Iran Press/America: An early look at the 17 states and two cities that have released racial breakdowns through 25 January found that Black people in all places are getting inoculated at levels below their share of the general population, in some cases significantly below.

The data came from Alaska, Colorado, Delaware, Florida, Indiana, Maryland, Mississippi, Nebraska, New Jersey, North Carolina, Ohio, Oregon, Tennessee, Texas, Vermont, Virginia, and West Virginia, plus two cities, Philadelphia and Chicago. The AP analysis found that whites are getting vaccinated at closer to or higher than expected levels in most of the states examined.

Black and Latino Americans are already dying of Covid-19 at three times the rate of white people and being hospitalized at a rate four times higher, according to the US Centers for Disease Control and Prevention.

That is while they constitute an oversize percentage of the nation’s healthcare workers, who were put at the front of the line for shots when the campaign began in mid-December.

For example, in North Carolina, Black people make up 22% of the population and 26% of the healthcare workforce but only 11% of the vaccine recipients so far. White people, a category in which the state includes both Hispanic and non-Hispanic whites, are 68% of the population and 82% of those vaccinated.

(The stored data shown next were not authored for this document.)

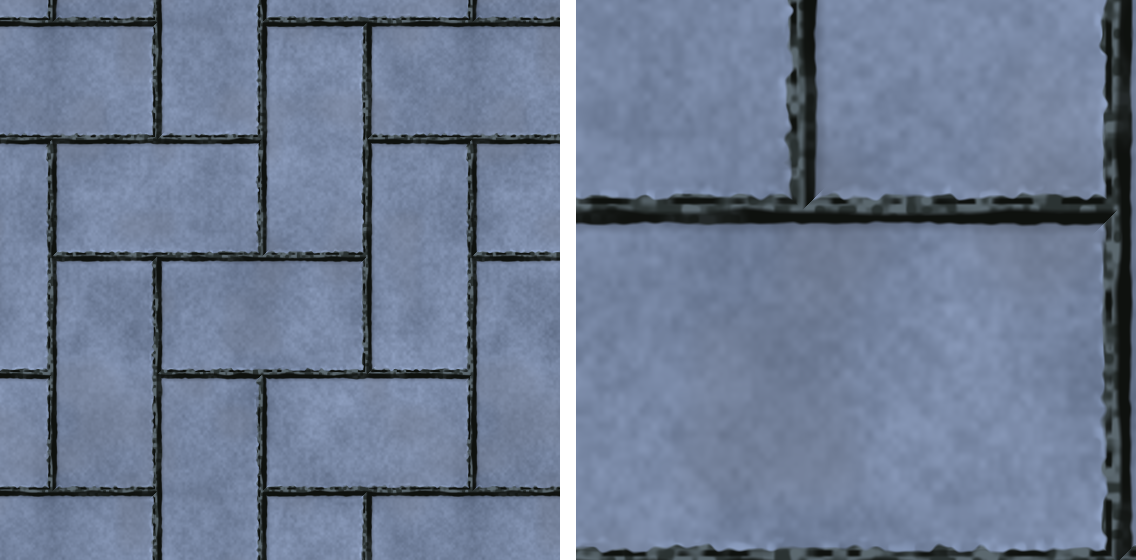
Left, the full canvas; right, a detail of the centre.
A Shadertoy shader for this texture:

```glsl
// Herringbone paving of blue-grey stone with rough, shadowed joints.
// A diagonal index on a grid of half bricks picks each brick's direction;
// wrapped value noise gives clouds, grain and wear that repeat every 4 cells.

#define CELLS vec2(5.333, 4.77)     // half bricks across and down the canvas
#define ORIGIN vec2(0.497, 0.186)   // first grid line, in cells from top left
#define TILE 4.0                    // cells per repeat
#define JOINT 0.0082                // half width of a joint, in canvas units
#define STONE_DARK vec3(0.375, 0.43, 0.53)
#define STONE_LIGHT vec3(0.55, 0.615, 0.74)
#define STONE_WARM vec3(0.45, 0.485, 0.56)
#define GROUT_LIGHT vec3(0.36, 0.41, 0.44)
#define GROUT_MID vec3(0.17, 0.20, 0.20)
#define GROUT_BLACK vec3(0.055, 0.065, 0.055)

float hash(vec2 p) {
    return fract(sin(dot(p, vec2(127.1, 311.7))) * 43758.5453);
}

// Value noise with freq lattice steps per cell, wrapped over the tile
float noise(vec2 g, float freq) {
    vec2 p = g * freq, i = floor(p), f = fract(p);
    float period = TILE * freq;
    f = f * f * (3.0 - 2.0 * f);
    vec2 a = mod(i, period), b = mod(i + 1.0, period);
    return mix(mix(hash(a), hash(vec2(b.x, a.y)), f.x),
               mix(hash(vec2(a.x, b.y)), hash(b), f.x), f.y);
}

float clouds(vec2 g) {
    float sum = 0.0, amp = 0.5, freq = 2.0;
    for (int i = 0; i < 4; i++) {
        sum += amp * noise(g, freq);
        amp *= 0.6;
        freq *= 2.0;
    }
    return sum / 1.088;
}

// Brick holding point g: signed offsets to its nearest sides, and its id.
// Positive offsets lie right of or below a joint, negative ones left or above.
vec2 brickSides(vec2 g, out vec2 id) {
    vec2 cell = floor(g);
    float k = mod(cell.x - cell.y, 4.0);
    bool flat_ = k < 0.5 || k > 2.5;
    vec2 size = flat_ ? vec2(2.0, 1.0) : vec2(1.0, 2.0);
    vec2 back = vec2(k < 0.5 ? 1.0 : 0.0, abs(k - 1.0) < 0.5 ? 1.0 : 0.0);
    vec2 local = g - cell + back;
    id = mod(cell - back, TILE);
    return (local - size * step(size * 0.5, local)) / CELLS;
}

vec3 stoneColor(vec2 g, vec2 id) {
    float grain = noise(g, 28.0) * 0.6 + noise(g + 1.3, 47.0) * 0.4;
    float tone = 0.52 + 1.05 * (clouds(g) - 0.5) + 0.5 * (grain - 0.5)
               + 0.16 * (hash(id + 7.0) - 0.5);
    vec3 col = mix(STONE_DARK, STONE_LIGHT, clamp(tone, 0.0, 1.0));
    float warm = smoothstep(0.5, 0.9, noise(g + 2.6, 3.0));
    return mix(col, STONE_WARM, 0.35 * warm);
}

// Rough pale strip on the negative side, black shadow on the positive side
vec3 groutColor(float t, vec2 g) {
    float speckle = noise(g, 38.0);
    vec3 strip = mix(GROUT_MID, GROUT_LIGHT, smoothstep(0.2, 0.75, speckle));
    float crack = 1.0 - smoothstep(0.1, 0.35, abs(t + 0.65));
    strip = mix(strip, GROUT_BLACK, crack * smoothstep(0.3, 0.7, noise(g + 0.7, 22.0)));
    float wander = 0.7 * (noise(g + 1.9, 7.0) - 0.5);
    float shadow = smoothstep(-0.2, 0.3, t + wander);
    float wear = 0.72 + 0.28 * smoothstep(0.2, 0.6, noise(g + 3.1, 5.0));
    return mix(strip, GROUT_BLACK, shadow * wear);
}

void mainImage(out vec4 fragColor, in vec2 fragCoord) {
    // Grid with rows counted downward
    vec2 uv = fragCoord / iResolution.xy;
    vec2 g = vec2(uv.x, 1.0 - uv.y) * CELLS - ORIGIN;

    // Signed position across the nearest joint, +-1 at its borders
    vec2 id;
    vec2 sides = brickSides(g, id) / JOINT;
    float t = abs(sides.x) < abs(sides.y) ? sides.x : sides.y;
    float ragged = noise(g + 0.4, 30.0) - 0.5;
    float across = abs(t) + (t < 0.0 ? 0.6 : 0.2) * ragged
                 + 0.2 * (noise(g + 2.2, 9.0) - 0.5);

    // Stone with a chipped bright lip on one side, soft shade on the other
    vec3 col = stoneColor(g, id);
    float rim = 1.0 - smoothstep(1.0, 1.9, across);
    float chips = smoothstep(0.35, 0.8, noise(g + 1.1, 34.0));
    col *= t < 0.0 ? 1.0 + 0.16 * rim * chips : 1.0 - 0.15 * rim;

    // Joint laid over the stone
    float soft = max(0.0012, 1.0 / iResolution.y) / JOINT;
    float joint = 1.0 - smoothstep(1.0 - soft, 1.0 + soft, across);
    col = mix(col, groutColor(t, g), joint);
    fragColor = vec4(col, 1.0);
}
```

The gap is deeply troubling to some, given that the coronavirus has taken a disproportionate toll in severe sickness and death on Black people in the US, where the scourge has killed over 430,000 Americans. Black, Hispanic, and Native American people are dying from Covid-19 at almost three times the rate of white people, according to the Centers for Disease Control and Prevention.

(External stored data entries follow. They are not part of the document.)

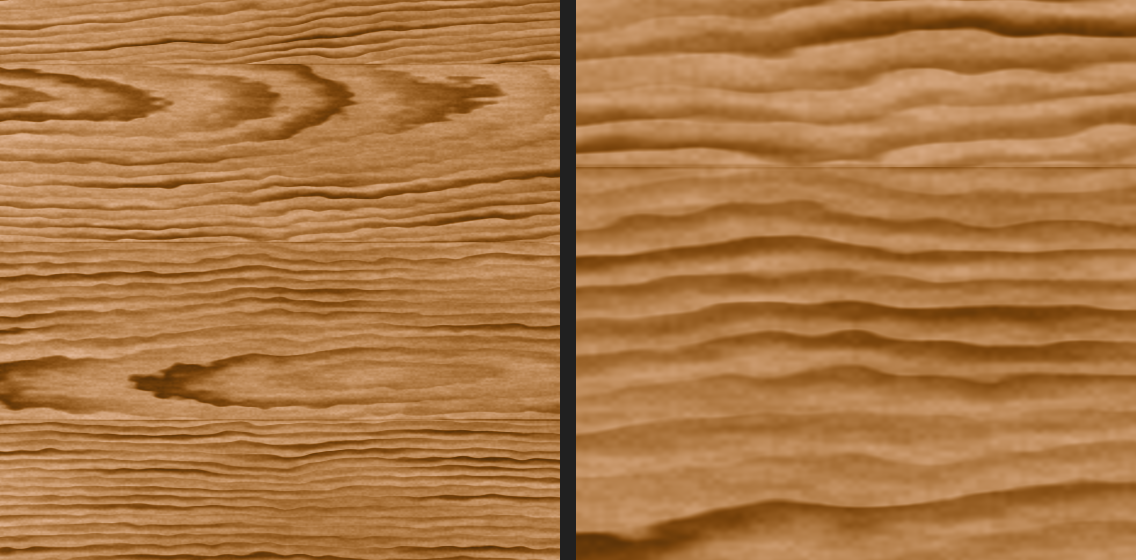
Left: the whole. Right: its middle third, enlarged.
Write a Shadertoy shader that draws this texture.

```glsl
// Honey-brown wooden boards with horizontal grain and long cathedral arches.
// Each board is a slanted cut through growth rings: the ring radius is the
// distance to a heart line, bent by noise and shaded with a soft sawtooth.

float hash(vec2 p) {
    vec3 q = fract(p.xyx * 0.1031);
    q += dot(q, q.yzx + 33.33);
    return fract((q.x + q.y) * q.z);
}

float noise(vec2 p) {
    vec2 cell = floor(p), f = fract(p);
    f = f * f * (3.0 - 2.0 * f);
    return mix(mix(hash(cell), hash(cell + vec2(1, 0)), f.x),
               mix(hash(cell + vec2(0, 1)), hash(cell + vec2(1, 1)), f.x), f.y);
}

// Noise centred on zero, offset so that lattice cells stay positive
float wobble(vec2 p) {
    return noise(p + 50.0) - 0.5;
}

// Heart of a board: x and y of its nearest point, slope of the cut
vec3 boardHeart(float board) {
    if (board < 0.0) return vec3(0.5, -0.12, 0.1);
    if (board < 1.0) return vec3(0.7, 0.325, 0.1);
    if (board < 2.0) return vec3(-0.1, 0.83, 0.13);
    return vec3(0.2, 1.22, 0.1);
}

// Growth rings counted outwards from the heart
float ringPhase(vec2 p, float board) {
    vec3 heart = boardHeart(board);
    vec2 q = p + board * vec2(7.3, 3.7);
    float knot = exp(-pow((p.x - 0.53) / 0.16, 2.0));
    float height = p.y - heart.y;
    height -= board > 1.0 ? 0.07 * p.x : 0.0;
    height += 0.034 * wobble(q * vec2(2.5, 4.0));
    height += (0.008 + 0.014 * knot) * wobble(q * vec2(9.0, 11.0));
    height += (0.003 + 0.005 * knot) * wobble(q * vec2(24.0, 28.0));
    float depth = (p.x - heart.x) * heart.z + 0.018 * wobble(q * vec2(5.0, 9.0));
    float radius = length(vec2(height, depth));
    float fray = 0.28 * wobble(q * vec2(38.0, 130.0));
    return radius / 0.028 + 40.0 * radius * radius + fray;
}

vec3 woodColour(float tone) {
    vec3 ramp = pow(vec3(max(tone, 0.0)), vec3(1.0, 1.2, 1.5));
    vec3 wood = mix(vec3(0.45, 0.25, 0.04), vec3(0.80, 0.61, 0.44), ramp);
    return wood * (1.0 + 0.8 * min(tone, 0.0));
}

void mainImage(out vec4 fragColor, in vec2 fragCoord) {
    vec2 uv = fragCoord / iResolution.xy;
    float boardY = (uv.y - 0.25) / 0.3175;
    float board = floor(boardY);

    // Late wood darkens slowly, then ends in a crisp outer edge
    float phase = ringPhase(uv, board);
    float ring = floor(phase), s = phase - ring;
    float lateWood = smoothstep(0.15, 0.82, s) * (1.0 - smoothstep(0.82, 1.0, s));
    float along = noise(vec2(uv.x * 3.5 + 20.0, ring * 7.0 + board * 31.0 + 90.0));
    float strength = 0.2 + 1.1 * along * along;
    float tone = 0.9 - 0.85 * lateWood * strength;

    // Thin secondary lines that follow the rings
    tone += 0.24 * wobble(vec2(uv.x * 5.0 + board * 17.0, phase * 2.6));

    // Broad patches, darker toward the lower right
    tone += 0.26 * wobble(uv * vec2(2.0, 7.0) + board * 5.0);
    tone += 0.12 * (uv.y - uv.x) - 0.02;

    // Fibres, pores and fine speckle
    tone += 0.20 * wobble(uv * vec2(16.0, 170.0));
    tone += 0.14 * wobble(uv * vec2(70.0, 260.0));
    tone += 0.12 * wobble(uv * vec2(230.0, 300.0));

    // Faint joints between the boards, clearer on the right
    float seamDistance = abs(boardY - round(boardY)) * 0.3175;
    float seam = 1.0 - smoothstep(0.0004, 0.0024, seamDistance);
    tone -= seam * (0.1 + 0.4 * uv.x * noise(vec2(uv.x * 9.0, round(boardY) + 8.0)));

    fragColor = vec4(woodColour(tone), 1.0);
}
```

Experts say several factors could be driving the emerging disparity, including deep distrust of the medical establishment among Black Americans because of a history of discriminatory treatment; inadequate access to the vaccine in Black neighborhoods; and a digital divide that can make it difficult to get crucial information. Vaccination sign-ups are being done to a large degree online.